A friend had been traveling in Cambodia for the past week, and had spent most of that time in bed with a stomach flu. She was frustrated that she had wasted the first part of her holiday being unwell. It sounded familiar.

As we spoke, I realized that I could not control being anxious any more than she could control being sick, and neither of us could solve anything by beating ourselves up. The best next step for both of us was to take advantage of the fact that we were feeling better.

I now recognize that my anxiety may not take a holiday when I do. More importantly, I recognize that it doesn’t have to. I can get through the bad days and make the most of the good days. And when I come home, I’ll remember the panic attacks, the majestic views, the sleepless nights and the times that I laughed wholesomely and genuinely, and know that I can still experience beautiful things in the midst of my anxiety.

We want to hear your story. Become a Mighty contributor here.

Thinkstock photo via bluejayphoto

JOIN THE CONVERSATION

Related to Anxiety

Overhead view of woman drawing in adult coloring book with color pencils.

To the Man Who Told Me I Was Too Old to Color

Dear Man in Barnes and Noble,You saw me curled up in a big comfy chair with a large bag of colored pencils and a journal with coloring pages. I had my ear buds in listening to some acoustic songs, trying to center myself and get myself to a more peaceful place. I am sure the [...]
Serena Williams playing tennis

How Serena Williams Got Me Through My Hospital Admission for Anxiety

‘It’s just another fight I’m going to have to learn how to win, that’s all. I’m just going to have to keep smiling.’ – Serena Williams Professional tennis player, Serena Williams, has been ranked World No. 1 in singles on six separate occasions. What makes her success so remarkable is not so much her victories, [...]
Promo for The Bachelor. Man in a suit holding a rose.

When This Year's 'Bachelor' Called Anxiety 'Crazy'

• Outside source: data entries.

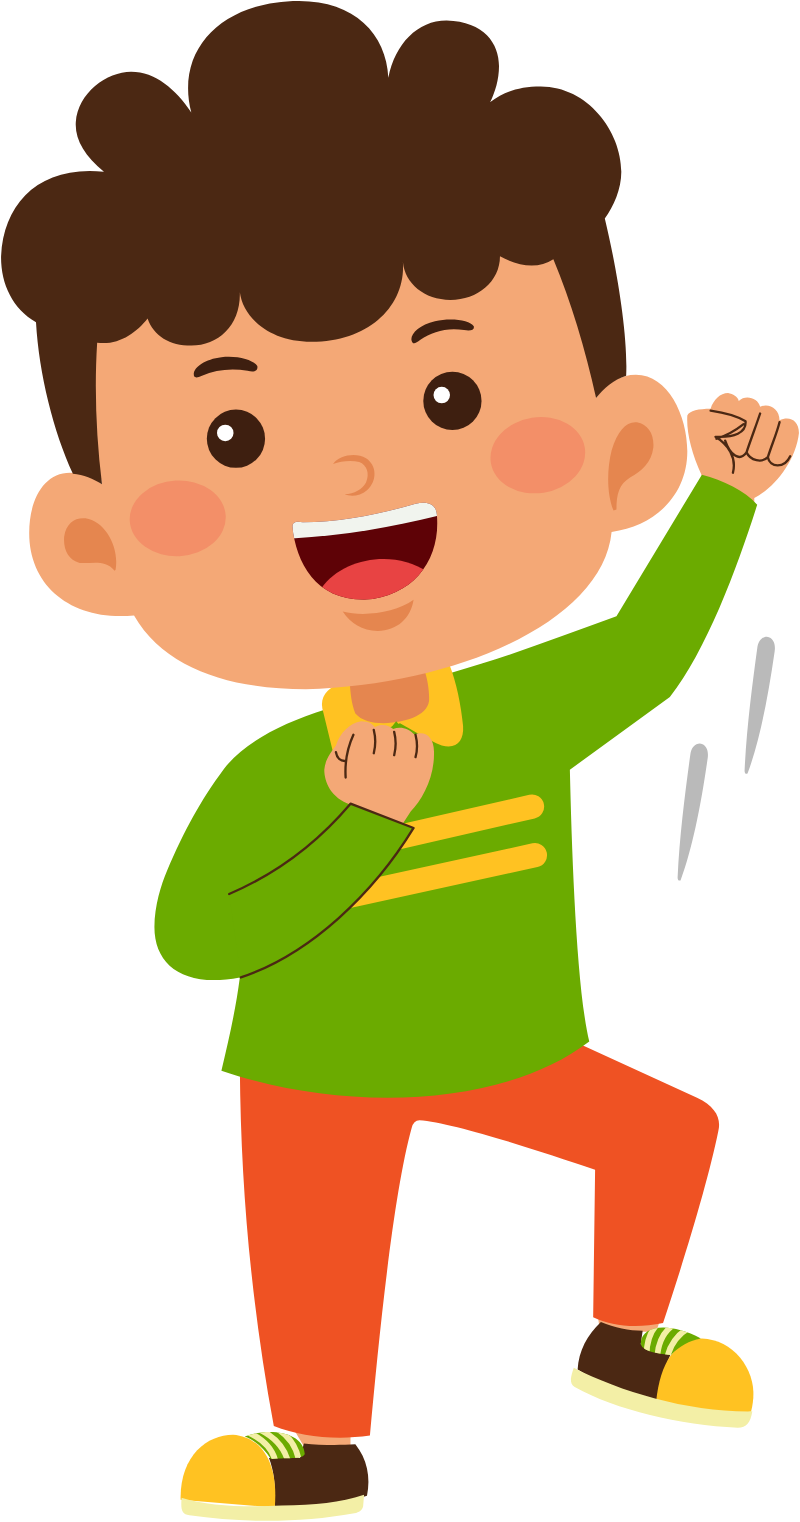
<!DOCTYPE html>
<html lang="en">
<head>
<meta charset="utf-8">
<title>Cheering boy</title>
<style>
:root{--paper:#fff;--hair:#4b2813;--ink:#3e1f10;--skin:#f4a876;--shade:#e5864f;--blush:#f38f68;--green:#6bab00;--yellow:#ffc222;--orange:#ef5223;--sole:#f3efa6;--mouth:#5e0206;--tongue:#e84343;--teeth:#f1f4ee;--motion:#bababa}
html,body{margin:0;height:100%;overflow:hidden;background:var(--paper)}
.boy{display:block;width:800px;height:1522px}
.hair{fill:var(--hair)}
.ink{fill:var(--ink)}
.skin{fill:var(--skin)}
.shade{fill:var(--shade)}
.blush{fill:var(--blush)}
.green{fill:var(--green)}
.yellow{fill:var(--yellow)}
.orange{fill:var(--orange)}
.sole{fill:var(--sole)}
.motion{fill:var(--motion)}
.white{fill:var(--paper)}
.line{fill:none;stroke:var(--hair);stroke-width:2.4;stroke-linecap:round;stroke-linejoin:round}
.stripe{stroke:var(--yellow);stroke-width:25;stroke-linecap:round}
.lace{fill:none;stroke:var(--sole);stroke-width:6}
</style>
</head>
<body>
<svg class="boy" viewBox="0 0 824 1568" role="img" aria-label="Smiling curly-haired boy raising his fist and one knee">
<defs>
<path id="swoosh" d="M780 668C781 660 785 656 790 656C797 657 799 664 798 671C791 720 782 765 770 797Q767 798 767 794C769 750 775 705 780 668Z"/>
<clipPath id="mouth-shape"><path d="M301 542C302 537 306 537 312 538C350 538 390 530 428 519C440 516 449 519 450 530C454 575 428 614 375 618C325 618 305 580 301 542Z"/></clipPath>
<clipPath id="left-tongue"><path d="M252 1480C275 1471 312 1474 314 1498C312 1503 300 1502 279 1503C272 1493 265 1485 252 1480Z"/></clipPath>
<clipPath id="right-tongue"><path d="M660 1383C662 1365 690 1362 722 1379C710 1381 700 1387 691 1396C675 1394 660 1392 660 1383Z"/></clipPath>
</defs>

<g id="motion-marks" class="motion">
<use href="#swoosh"/>
<use href="#swoosh" x="-69" y="110"/>
</g>

<g id="left-shoe">
<path class="skin" d="M298 1465H361V1490H313Z"/>
<path class="hair" d="M313 1487C330 1489 350 1489 366 1488C378 1503 382 1522 378 1541C350 1550 315 1553 283 1552C284 1530 282 1515 277 1502H309Z"/>
<path class="yellow" d="M186 1545C185 1500 213 1478 240 1478C268 1480 287 1505 283 1553Z"/>
<path class="sole" d="M187 1543C215 1552 255 1553 290 1551C325 1551 350 1548 375 1540L374 1552C373 1556 370 1558 365 1559C310 1569 250 1569 195 1561C187 1560 186 1555 187 1543Z"/>
<g clip-path="url(#left-tongue)">
<path class="green" d="M245 1465H320V1510H245Z"/>
<path class="lace" d="M254 1475C268 1481 281 1491 284 1507M268 1473C282 1480 293 1490 297 1507M284 1471C296 1478 305 1489 308 1505"/>
</g>
</g>

<g id="right-shoe">
<path class="skin" d="M615 1350H683L676 1372L640 1372L617 1364Z"/>
<path class="hair" d="M619 1362C605 1375 596 1392 595 1411C620 1427 650 1437 678 1444C679 1425 684 1410 691 1395L660 1385L662 1371C648 1371 633 1368 619 1362Z"/>
<path class="yellow" d="M676 1443C680 1405 695 1380 723 1379C755 1380 778 1410 776 1440Q775 1451 773 1456C740 1457 705 1452 676 1443Z"/>
<path class="sole" d="M591 1409C640 1434 710 1455 775 1454C773 1466 769 1471 760 1471C700 1468 635 1453 592 1429C586 1425 588 1418 591 1409Z"/>
<g clip-path="url(#right-tongue)">
<path class="green" d="M655 1355H730V1400H655Z"/>
<path class="lace" d="M680 1361C670 1370 666 1382 666 1396M695 1364C684 1371 678 1383 677 1398M711 1367C699 1374 690 1384 687 1400"/>
</g>
</g>

<path id="trousers" class="orange" d="M247 1100C248 1230 260 1350 282 1469C310 1480 345 1484 381 1479C390 1380 405 1230 424 1162Q426 1154 432 1154C465 1156 550 1184 613 1205L611 1357C630 1366 655 1369 683 1363C705 1297 730 1215 740 1165C743 1152 737 1140 718 1131L596 1075Z"/>

<g id="raised-fist">
<path class="skin" d="M723 490C712 466 707 445 708 428C710 423 720 421 732 421C735 412 742 405 750 405C755 406 760 409 761 413C768 406 781 410 783 419C792 415 803 421 803 433C813 428 823 433 823 446C820 475 797 503 777 513V520Z"/>
<path class="line" d="M732 423C746 425 760 429 768 434C769 446 756 451 737 450C750 458 759 471 755 487M738 452C745 450 757 444 766 437M783 426C779 438 774 451 769 466C762 476 752 469 747 454M803 435C800 447 795 458 791 471C785 477 773 475 769 466M814 470C808 483 793 482 791 471"/>
</g>

<g id="sweater">
<path class="green" d="M723 489C745 495 767 505 780 520C760 583 728 670 690 718L587 793C589 880 594 1020 607 1073C515 1143 350 1145 228 1103C236 1070 243 1038 247 1007C190 1018 159 995 159 955C159 933 166 911 172 897C190 855 207 824 230 793C250 766 290 745 335 731L465 693C525 676 580 655 635 635Z"/>
<path class="stripe" d="M395 866L548 831M350 925L551 881"/>
</g>

<g id="collar">
<path class="yellow" d="M350 704C336 710 330 718 332 730L343 775L405 748L412 745C425 752 440 762 455 768C470 772 478 764 477 748C475 727 470 702 463 685L430 690Z"/>
<path class="shade" d="M360 700C361 715 362 725 366 735C372 742 383 745 395 745C420 744 443 736 442 719C442 710 440 698 437 690Z"/>
<path class="green" d="M401 752L408 743L416 752Z"/>
</g>

<g id="front-arm">
<path class="skin" d="M361 829C341 822 334 806 334 793C335 782 341 775 346 768C350 755 360 745 372 743C380 743 384 746 386 749C393 745 401 747 405 751C412 748 421 750 427 757C438 752 447 760 447 774C448 800 435 824 423 836L414 850Z"/>
<path class="line" d="M364 757C358 770 355 785 356 801M346 775C347 781 351 784 355 784M385 752C387 760 387 768 385 776M406 754C408 762 408 770 406 778M428 757C430 765 430 773 428 780"/>
<path class="green" d="M361 828L426 853C385 920 320 983 248 1007L236 921C285 900 328 867 361 828Z"/>
<path class="line" d="M236 921C285 900 328 867 361 828L426 853C385 920 320 983 248 1007"/>
</g>

<g id="head">
<path class="skin" d="M75 330L105 499C96 491 85 487 72 487C45 487 30 515 30 549C30 605 75 640 138 634C170 690 240 710 315 710C470 706 621 640 630 548C675 542 708 510 708 465C708 428 688 386 655 386C640 386 625 394 614 410L600 230H100Z"/>
<path class="shade" d="M118 588C108 576 95 581 82 580C70 577 65 566 66 553C68 539 77 533 88 534C108 537 123 563 119 587ZM632 526C625 509 625 484 630 464C636 444 645 434 656 435C668 437 674 448 673 461C671 477 661 485 649 492C638 499 635 508 635 525Z"/>
<path class="hair" d="M37 332C13 318 1 293 1 265C3 210 40 170 107 177C87 160 77 144 78 126C80 96 110 74 135 74C160 74 181 92 197 116C180 50 230 1 308 1C365 1 398 35 400 80C407 45 430 21 460 21C499 22 514 45 514 68C514 82 510 95 505 105C520 94 535 89 557 89C605 89 640 135 640 177C640 195 632 213 623 225C635 275 647 345 645 387C632 391 622 400 614 410C603 360 588 310 570 267C555 277 535 275 515 264C515 290 492 309 464 309C437 309 417 292 415 270C418 315 380 352 321 352C275 352 250 325 247 301C248 335 225 356 197 356C175 356 158 346 152 328C140 343 122 356 100 353C97 400 99 450 105 499C96 493 86 489 75 488C55 445 40 385 37 332Z"/>
<g id="cheeks" class="blush">
<ellipse cx="183" cy="534" rx="49.500" ry="39" transform="rotate(-3 183 534)"/>
<ellipse cx="554" cy="469" rx="49" ry="39" transform="rotate(-9 554 469)"/>
</g>
<g id="eyes">
<circle class="ink" cx="243" cy="452" r="30"/><circle class="white" cx="232" cy="446" r="8.500"/>
<circle class="ink" cx="466" cy="413" r="30"/><circle class="white" cx="455" cy="407" r="8.500"/>
</g>
<path id="brows" class="ink" d="M200 388C197 380 210 370 228 368C245 366 261 371 265 377C266 382 262 384 255 382C238 379 222 381 208 387Q202 390 200 388ZM425 353C420 347 430 335 448 331C465 327 484 330 488 336C489 340 485 341 478 340C460 337 445 342 433 350Q427 355 425 353Z"/>
<path id="nose" class="shade" d="M343 478C350 469 366 466 377 472C388 479 389 495 378 505C371 511 361 512 355 509C365 509 373 504 377 497C381 488 378 479 370 476C362 474 351 475 343 478Z"/>
<g id="mouth" clip-path="url(#mouth-shape)">
<path fill="var(--mouth)" d="M295 510H460V625H295Z"/>
<path fill="var(--tongue)" d="M331 606C353 574 407 566 440 589L430 625H331Z"/>
<path fill="var(--teeth)" d="M295 510H460V529C410 542 355 552 295 555Z"/>
</g>
<path id="chin" class="shade" d="M353 630C375 636 408 631 426 618C423 637 409 650 389 650C373 650 361 642 353 630Z"/>
</g>
</svg>
</body>
</html>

Last Monday night, I, like many others, was engrossed in the latest episode of “The Bachelor.” I eagerly watched this year’s bachelor, Nick Viall, hand out roses to the women who have won his heart — until he spoke four simple sentences that instantaneously made my “rosy” attitude disappear. “I’ve thought a lot, coming into [...]
A woman holding her hand over her eye

The Senses of Anxiety

If my anxiety could talk, it would snap at you, yelling in an overly irritable tone for no known reason. If my anxiety could hear, it would cover its ears and tune you out, humming louder than you speak. If my anxiety smelled, it would smell like when a fire is being snuffed out, low [...]